Sophie Sonnenfeld, Contributing Photographer

It was just past 5:30 p.m. when police responded to a domestic violence call on Webster Street last Sunday.

Responding police officers found a man fighting with his girlfriend inside and decided to detain him in handcuffs. The man then tossed his hoodie sweatshirt on the ground, telling his girlfriend to grab the hoodie and run. When police picked up the hoodie, out fell a Polymer80 ghost gun — an untraceable, homemade gun. 

Assistant Chief David Zannelli recounted the incident in a press conference at the New Haven Police Department headquarters Tuesday morning during which city officials provided updates on recent fatal and nonfatal shootings, gun seizures and gun-related arrests. Officials pointed out high numbers of ghost gun seizures similar to the type involved in the domestic violence incident. 

“There’s a lot of hard work being done by the NHPD to pull some of these guns off the street but, again, an almost exponential increase in the number of ghost guns we’re seeing on the street,” Mayor Justin Elicker said at the press conference.  

Elicker noted that gun seizures have increased, with 171 so far this year compared to 134 at this time past year. Of those, 171, 37 were ghost guns. By comparison, just four ghost guns had been seized this time last year.

The Nevada-based gun manufacturer and distributor, Polymer80, which sells “Buy, Build, Shoot” kits, lost a lawsuit in mid-August in which they argued that their products were not “firearms” and thus not subject to federal firearms regulations. Such weapons can be unmarked and untraceable for police investigating crimes to track down suspects. 

In April, the Biden administration announced a federal rule aimed at regulating ghost guns. Following several unsuccessful lawsuits, the law was implemented last week. The new rule requires dealers to conduct background checks for people buying kits and also requires those kits to include traceable serial numbers. Additionally, the rule mandates that federally licensed gunsmiths and dealers must serialize any unmarked ghost guns in their inventory. 

The Bureau of Alcohol, Tobacco, Firearms and Explosives reported that nationwide law enforcement agencies last year recovered 20,000 suspected ghost guns in criminal investigations. That number, according to ATF, represents a staggering ten-fold jump compared to 2016.

Although ghost gun use has risen in the Elm City, homicides overall have fallen. NHPD reported that so far there have been eight homicides compared to 19 at this point last year.

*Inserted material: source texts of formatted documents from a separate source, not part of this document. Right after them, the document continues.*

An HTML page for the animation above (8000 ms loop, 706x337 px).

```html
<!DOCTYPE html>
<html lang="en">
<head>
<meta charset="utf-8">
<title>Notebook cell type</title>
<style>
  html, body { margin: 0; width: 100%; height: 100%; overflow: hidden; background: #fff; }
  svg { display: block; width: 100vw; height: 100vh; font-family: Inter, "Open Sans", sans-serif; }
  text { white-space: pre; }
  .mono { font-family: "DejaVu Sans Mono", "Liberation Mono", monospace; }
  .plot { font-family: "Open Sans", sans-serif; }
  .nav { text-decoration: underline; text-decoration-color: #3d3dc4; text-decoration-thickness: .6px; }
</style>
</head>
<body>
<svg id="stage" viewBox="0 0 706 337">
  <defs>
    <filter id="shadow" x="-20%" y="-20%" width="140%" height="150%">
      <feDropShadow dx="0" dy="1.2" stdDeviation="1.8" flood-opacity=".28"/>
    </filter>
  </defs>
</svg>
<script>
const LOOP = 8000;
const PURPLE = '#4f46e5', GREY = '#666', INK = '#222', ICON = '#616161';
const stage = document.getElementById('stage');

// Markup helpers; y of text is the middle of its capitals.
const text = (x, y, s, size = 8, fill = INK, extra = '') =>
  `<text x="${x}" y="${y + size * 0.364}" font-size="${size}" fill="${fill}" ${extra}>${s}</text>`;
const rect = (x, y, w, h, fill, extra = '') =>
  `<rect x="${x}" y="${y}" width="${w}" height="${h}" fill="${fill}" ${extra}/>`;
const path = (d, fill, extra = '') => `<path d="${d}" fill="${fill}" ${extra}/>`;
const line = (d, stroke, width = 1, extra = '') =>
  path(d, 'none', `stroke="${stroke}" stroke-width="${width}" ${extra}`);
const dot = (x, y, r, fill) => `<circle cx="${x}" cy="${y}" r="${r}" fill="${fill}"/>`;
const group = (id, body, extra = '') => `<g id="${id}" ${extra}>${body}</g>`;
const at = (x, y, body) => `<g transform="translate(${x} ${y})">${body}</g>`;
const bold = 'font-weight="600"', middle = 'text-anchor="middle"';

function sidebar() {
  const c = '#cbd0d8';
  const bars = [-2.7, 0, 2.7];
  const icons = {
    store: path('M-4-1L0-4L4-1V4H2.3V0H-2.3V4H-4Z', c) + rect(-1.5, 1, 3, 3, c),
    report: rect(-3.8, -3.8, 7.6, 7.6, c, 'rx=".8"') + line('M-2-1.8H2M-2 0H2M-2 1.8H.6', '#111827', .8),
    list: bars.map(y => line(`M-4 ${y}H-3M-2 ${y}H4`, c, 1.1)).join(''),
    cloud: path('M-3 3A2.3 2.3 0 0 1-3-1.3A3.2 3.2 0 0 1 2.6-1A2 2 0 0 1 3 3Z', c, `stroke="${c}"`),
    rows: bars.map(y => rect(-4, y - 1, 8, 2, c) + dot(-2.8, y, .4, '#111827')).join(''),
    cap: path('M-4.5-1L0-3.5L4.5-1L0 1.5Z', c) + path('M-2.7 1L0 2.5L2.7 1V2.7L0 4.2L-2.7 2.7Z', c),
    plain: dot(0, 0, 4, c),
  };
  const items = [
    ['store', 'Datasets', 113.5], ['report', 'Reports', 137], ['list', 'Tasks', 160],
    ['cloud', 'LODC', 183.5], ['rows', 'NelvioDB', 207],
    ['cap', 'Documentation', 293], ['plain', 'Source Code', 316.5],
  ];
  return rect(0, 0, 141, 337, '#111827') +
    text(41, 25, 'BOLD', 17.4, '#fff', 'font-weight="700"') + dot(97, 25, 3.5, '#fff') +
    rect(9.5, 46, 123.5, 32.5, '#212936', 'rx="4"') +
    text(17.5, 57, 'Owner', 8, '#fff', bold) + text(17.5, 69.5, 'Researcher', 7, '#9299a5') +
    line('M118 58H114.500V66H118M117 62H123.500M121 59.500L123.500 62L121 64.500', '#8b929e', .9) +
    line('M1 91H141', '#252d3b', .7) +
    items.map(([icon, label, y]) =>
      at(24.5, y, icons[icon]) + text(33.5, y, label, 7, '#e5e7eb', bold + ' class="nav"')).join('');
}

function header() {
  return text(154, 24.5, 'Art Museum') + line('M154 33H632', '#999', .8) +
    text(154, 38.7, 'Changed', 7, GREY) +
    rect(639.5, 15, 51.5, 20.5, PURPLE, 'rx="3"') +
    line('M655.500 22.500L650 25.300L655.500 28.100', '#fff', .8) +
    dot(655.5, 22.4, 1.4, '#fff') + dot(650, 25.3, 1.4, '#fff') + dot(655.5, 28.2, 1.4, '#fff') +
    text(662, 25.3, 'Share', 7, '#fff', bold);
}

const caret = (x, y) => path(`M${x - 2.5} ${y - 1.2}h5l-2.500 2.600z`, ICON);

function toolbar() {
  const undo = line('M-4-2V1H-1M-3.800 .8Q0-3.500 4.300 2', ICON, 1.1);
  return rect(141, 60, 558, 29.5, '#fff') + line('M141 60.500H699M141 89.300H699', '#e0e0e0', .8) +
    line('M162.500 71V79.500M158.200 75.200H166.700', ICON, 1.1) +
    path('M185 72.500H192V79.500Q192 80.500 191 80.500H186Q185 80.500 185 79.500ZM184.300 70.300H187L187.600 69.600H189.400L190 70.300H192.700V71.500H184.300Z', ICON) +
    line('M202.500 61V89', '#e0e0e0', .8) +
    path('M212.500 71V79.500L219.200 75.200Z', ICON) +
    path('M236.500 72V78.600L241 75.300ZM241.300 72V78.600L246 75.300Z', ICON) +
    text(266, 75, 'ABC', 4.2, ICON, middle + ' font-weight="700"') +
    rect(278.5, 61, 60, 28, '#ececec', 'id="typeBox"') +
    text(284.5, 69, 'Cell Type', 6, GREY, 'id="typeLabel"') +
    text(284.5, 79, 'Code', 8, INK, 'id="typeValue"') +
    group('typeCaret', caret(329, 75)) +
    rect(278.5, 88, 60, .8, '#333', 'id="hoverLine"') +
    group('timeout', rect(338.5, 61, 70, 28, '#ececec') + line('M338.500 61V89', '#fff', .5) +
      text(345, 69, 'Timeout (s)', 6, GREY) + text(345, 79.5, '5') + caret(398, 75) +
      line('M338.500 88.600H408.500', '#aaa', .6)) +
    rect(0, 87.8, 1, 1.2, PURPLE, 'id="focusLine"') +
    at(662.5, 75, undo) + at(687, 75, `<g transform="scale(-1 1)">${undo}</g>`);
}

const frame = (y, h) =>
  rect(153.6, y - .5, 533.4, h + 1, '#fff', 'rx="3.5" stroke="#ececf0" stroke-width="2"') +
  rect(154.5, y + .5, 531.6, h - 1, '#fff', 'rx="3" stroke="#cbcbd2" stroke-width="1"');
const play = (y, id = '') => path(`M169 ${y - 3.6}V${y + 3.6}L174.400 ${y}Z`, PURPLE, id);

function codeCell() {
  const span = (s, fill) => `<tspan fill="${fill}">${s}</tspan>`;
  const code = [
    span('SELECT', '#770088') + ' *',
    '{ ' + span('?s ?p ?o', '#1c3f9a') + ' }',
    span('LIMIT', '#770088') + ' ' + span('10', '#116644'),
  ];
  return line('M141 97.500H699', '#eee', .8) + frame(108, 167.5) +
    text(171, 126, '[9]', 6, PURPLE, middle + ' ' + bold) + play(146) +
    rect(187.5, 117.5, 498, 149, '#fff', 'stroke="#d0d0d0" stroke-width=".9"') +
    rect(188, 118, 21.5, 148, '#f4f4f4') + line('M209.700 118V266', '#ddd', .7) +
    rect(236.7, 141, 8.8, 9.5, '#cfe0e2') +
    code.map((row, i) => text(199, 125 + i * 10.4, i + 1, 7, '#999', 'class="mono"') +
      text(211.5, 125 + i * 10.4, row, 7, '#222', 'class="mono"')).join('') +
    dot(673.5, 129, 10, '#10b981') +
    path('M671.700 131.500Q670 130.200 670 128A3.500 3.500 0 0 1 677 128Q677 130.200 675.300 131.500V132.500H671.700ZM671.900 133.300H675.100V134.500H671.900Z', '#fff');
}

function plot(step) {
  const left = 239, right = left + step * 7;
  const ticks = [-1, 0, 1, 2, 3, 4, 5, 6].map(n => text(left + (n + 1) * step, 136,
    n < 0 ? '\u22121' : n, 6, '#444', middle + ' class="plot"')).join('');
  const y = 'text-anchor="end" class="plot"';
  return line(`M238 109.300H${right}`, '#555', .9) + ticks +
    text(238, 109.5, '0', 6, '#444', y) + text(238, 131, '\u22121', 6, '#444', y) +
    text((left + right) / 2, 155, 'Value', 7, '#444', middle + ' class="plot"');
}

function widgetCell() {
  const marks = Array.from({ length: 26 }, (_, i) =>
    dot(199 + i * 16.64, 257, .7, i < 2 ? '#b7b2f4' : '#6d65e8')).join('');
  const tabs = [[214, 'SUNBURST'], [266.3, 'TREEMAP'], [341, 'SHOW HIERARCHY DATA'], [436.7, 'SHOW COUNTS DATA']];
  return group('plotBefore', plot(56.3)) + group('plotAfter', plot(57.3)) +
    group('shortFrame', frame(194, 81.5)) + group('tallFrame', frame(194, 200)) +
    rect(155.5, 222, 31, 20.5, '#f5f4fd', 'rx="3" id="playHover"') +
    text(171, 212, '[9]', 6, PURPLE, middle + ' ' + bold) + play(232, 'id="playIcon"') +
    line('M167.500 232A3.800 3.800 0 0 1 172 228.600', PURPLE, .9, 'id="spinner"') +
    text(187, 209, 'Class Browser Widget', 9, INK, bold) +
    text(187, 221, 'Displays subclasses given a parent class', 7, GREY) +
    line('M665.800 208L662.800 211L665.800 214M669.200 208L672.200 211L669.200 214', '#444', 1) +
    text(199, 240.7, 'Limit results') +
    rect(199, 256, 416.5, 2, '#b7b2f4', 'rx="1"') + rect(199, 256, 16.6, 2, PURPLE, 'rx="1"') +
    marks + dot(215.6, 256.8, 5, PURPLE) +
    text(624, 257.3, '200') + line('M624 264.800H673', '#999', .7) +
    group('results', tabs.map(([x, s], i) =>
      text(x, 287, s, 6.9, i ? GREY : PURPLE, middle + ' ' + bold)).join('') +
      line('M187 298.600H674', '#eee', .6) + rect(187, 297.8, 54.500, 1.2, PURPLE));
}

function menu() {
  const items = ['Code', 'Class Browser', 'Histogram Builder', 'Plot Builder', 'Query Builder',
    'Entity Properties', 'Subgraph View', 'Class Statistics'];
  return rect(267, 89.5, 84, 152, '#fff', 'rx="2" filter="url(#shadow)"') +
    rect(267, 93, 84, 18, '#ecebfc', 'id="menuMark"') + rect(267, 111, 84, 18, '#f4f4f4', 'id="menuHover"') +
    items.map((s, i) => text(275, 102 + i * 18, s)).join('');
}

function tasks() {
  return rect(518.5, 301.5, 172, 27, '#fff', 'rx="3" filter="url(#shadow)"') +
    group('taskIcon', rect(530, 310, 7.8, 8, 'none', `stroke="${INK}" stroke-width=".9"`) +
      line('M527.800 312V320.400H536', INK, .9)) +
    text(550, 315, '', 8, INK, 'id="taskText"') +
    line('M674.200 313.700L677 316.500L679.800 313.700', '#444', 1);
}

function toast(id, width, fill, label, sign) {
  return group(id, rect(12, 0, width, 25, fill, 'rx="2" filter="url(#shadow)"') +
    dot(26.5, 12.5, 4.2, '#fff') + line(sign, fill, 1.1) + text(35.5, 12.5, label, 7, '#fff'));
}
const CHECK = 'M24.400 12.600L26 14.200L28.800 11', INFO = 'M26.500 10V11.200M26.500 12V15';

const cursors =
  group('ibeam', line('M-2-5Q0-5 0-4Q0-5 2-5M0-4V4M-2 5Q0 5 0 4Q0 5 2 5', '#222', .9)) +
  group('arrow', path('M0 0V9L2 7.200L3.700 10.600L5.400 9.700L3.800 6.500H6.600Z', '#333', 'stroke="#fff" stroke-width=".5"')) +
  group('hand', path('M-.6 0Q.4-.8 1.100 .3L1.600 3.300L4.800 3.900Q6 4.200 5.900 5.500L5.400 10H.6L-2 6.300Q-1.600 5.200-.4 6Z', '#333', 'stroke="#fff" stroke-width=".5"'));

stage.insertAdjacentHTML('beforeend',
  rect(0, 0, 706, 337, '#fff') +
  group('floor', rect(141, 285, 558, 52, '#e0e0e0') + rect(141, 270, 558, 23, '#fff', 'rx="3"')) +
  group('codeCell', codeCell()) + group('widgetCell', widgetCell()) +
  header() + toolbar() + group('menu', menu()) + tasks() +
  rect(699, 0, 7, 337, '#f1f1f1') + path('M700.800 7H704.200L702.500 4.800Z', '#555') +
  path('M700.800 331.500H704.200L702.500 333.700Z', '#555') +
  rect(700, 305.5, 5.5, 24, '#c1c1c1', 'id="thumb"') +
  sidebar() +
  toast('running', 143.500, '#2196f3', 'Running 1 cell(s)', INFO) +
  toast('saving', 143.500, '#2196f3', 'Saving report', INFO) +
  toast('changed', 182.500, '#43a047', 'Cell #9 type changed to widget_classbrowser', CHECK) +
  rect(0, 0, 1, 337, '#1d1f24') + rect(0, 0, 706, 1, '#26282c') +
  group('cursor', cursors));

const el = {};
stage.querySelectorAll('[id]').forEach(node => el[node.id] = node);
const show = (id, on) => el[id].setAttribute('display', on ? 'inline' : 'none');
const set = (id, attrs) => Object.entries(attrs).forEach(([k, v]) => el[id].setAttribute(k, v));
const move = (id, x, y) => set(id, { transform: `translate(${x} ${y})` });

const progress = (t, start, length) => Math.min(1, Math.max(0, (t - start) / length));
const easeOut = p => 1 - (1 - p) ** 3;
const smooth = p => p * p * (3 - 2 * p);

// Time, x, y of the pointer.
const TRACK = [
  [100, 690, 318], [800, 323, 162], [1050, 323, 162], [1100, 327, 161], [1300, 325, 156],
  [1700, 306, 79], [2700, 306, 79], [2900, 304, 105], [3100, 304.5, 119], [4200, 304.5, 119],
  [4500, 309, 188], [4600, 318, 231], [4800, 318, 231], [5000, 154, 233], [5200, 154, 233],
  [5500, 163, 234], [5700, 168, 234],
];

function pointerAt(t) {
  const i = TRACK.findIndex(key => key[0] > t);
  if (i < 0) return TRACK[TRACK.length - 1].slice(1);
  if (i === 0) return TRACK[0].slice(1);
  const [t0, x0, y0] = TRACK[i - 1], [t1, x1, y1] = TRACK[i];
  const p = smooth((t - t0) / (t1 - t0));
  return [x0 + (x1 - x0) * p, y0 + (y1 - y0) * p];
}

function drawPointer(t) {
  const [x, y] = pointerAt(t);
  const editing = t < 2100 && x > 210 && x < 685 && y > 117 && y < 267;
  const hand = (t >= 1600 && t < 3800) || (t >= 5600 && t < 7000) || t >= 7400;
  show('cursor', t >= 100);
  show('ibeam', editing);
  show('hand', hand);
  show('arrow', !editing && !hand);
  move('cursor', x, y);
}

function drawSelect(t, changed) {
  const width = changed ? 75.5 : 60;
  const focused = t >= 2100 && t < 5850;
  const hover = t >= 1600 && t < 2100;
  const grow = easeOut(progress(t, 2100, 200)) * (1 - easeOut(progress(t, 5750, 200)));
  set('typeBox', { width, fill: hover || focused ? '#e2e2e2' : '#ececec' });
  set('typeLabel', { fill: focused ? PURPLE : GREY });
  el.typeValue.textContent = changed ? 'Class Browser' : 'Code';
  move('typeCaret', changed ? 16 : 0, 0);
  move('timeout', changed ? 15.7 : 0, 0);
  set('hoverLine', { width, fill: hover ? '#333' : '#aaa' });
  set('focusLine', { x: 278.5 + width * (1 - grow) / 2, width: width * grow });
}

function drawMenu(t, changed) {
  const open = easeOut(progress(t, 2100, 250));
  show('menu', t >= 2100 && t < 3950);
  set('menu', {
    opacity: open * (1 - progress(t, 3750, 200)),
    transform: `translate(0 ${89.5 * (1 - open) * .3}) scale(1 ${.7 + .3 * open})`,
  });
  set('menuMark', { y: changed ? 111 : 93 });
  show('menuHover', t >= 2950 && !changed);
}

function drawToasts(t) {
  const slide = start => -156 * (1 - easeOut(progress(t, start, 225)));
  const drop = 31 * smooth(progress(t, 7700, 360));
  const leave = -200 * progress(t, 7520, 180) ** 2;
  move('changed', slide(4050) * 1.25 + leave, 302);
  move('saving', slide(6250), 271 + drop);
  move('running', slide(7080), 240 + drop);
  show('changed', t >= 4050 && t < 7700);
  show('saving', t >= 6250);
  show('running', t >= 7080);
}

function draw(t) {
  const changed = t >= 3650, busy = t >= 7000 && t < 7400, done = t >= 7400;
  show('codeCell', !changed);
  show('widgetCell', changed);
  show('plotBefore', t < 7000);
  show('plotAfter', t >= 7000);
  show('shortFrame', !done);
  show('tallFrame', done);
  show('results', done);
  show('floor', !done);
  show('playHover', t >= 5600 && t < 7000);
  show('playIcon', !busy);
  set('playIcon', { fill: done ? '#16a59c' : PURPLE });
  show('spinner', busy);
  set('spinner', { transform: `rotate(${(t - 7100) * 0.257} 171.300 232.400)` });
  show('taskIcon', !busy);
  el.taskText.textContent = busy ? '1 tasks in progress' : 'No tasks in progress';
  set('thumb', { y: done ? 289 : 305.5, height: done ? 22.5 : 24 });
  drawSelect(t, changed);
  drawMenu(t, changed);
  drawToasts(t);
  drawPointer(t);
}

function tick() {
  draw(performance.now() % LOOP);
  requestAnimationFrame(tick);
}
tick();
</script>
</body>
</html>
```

The most recent of those homicides occurred Monday, when New Havener Michael Judkins was killed in a double shooting on Thompson Street. 

Jacobson reported that at 5 a.m. Tuesday morning, police had seized a gun related to possible retaliation for Judkins’ death. 

“There’s a potential since Michael was so beloved in the city for retaliation,” Jacobson said. “I’m asking everybody involved in this to not retaliate. Let us do our jobs. Please tell us what you know. Above all we need the community’s help.” 

Jacobson confirmed that the shooting was targeted, “group-related” violence allegedly erupting over stolen jewelry.  

According to the New Haven Independent, Judkins released songs and launched a career as a rapper going by the name “Young Klean.” 

The family held a vigil to honor Judkins on Wednesday night. 

Sophie Sonnenfeld is Managing Editor of the Yale Daily News. She previously served as City Editor and covered cops and courts as a beat reporter. She is a junior in Branford College double majoring in political science and anthropology.